**Your assignment**
Give the count of lines in the entries below that contain the string "left", and only that count.

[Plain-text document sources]
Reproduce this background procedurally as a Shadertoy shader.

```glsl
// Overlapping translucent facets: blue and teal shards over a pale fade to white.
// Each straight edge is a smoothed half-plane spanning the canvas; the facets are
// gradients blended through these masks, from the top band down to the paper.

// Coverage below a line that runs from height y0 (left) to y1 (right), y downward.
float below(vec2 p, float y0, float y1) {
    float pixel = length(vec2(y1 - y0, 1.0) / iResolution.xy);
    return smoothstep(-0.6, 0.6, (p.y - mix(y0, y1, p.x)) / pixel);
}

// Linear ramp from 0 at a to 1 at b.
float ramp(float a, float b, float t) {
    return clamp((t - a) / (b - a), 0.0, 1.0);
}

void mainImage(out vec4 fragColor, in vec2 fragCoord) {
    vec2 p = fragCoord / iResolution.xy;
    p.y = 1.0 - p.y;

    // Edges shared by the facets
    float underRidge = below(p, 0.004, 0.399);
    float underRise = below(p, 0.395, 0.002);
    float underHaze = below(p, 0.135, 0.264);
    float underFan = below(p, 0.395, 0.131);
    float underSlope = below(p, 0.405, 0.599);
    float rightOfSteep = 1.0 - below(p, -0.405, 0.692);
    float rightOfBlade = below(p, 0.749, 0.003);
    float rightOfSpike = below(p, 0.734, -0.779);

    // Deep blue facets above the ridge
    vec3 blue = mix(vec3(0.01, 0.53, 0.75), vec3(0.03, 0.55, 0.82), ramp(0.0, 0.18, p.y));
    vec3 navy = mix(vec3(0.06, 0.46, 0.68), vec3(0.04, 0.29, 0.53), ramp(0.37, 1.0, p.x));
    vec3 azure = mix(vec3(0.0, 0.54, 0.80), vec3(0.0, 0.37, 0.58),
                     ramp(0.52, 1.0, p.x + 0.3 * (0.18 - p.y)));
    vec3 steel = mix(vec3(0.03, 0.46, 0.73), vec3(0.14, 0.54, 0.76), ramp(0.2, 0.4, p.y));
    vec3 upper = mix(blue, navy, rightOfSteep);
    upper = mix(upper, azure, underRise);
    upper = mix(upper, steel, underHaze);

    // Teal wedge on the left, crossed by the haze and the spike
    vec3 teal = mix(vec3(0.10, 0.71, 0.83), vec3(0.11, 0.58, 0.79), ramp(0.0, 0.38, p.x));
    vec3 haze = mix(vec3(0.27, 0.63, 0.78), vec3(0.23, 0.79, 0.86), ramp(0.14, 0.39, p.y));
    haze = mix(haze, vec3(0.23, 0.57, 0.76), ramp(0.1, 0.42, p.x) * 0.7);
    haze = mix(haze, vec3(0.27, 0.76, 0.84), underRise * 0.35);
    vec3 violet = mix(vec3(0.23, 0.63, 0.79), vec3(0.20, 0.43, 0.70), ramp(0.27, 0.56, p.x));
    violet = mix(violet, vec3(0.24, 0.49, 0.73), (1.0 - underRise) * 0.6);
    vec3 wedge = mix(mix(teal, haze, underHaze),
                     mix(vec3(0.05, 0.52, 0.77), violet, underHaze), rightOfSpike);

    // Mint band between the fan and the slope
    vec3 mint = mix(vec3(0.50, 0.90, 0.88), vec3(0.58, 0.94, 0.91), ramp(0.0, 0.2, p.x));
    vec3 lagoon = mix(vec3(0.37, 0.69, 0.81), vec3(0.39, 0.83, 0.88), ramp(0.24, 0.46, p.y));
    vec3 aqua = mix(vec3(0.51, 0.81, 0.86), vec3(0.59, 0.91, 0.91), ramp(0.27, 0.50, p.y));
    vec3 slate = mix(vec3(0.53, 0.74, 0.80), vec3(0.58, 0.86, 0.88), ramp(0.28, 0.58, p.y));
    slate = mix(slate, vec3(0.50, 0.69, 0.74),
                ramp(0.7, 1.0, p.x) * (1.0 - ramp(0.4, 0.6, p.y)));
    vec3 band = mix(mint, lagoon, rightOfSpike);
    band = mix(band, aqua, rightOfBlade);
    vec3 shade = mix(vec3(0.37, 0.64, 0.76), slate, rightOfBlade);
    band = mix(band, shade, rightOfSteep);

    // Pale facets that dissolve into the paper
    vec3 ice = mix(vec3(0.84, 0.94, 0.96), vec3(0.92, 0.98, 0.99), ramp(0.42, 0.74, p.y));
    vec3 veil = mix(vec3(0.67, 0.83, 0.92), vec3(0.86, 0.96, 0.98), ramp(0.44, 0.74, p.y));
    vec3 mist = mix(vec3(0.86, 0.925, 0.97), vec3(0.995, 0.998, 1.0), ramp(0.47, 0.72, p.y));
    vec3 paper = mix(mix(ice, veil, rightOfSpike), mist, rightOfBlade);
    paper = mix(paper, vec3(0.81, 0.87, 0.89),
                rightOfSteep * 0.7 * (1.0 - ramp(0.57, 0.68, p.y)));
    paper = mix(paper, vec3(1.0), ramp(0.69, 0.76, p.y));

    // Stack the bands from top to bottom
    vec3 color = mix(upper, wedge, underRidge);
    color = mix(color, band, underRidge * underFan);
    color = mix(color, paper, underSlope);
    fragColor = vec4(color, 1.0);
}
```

**Answer to the exercise**
2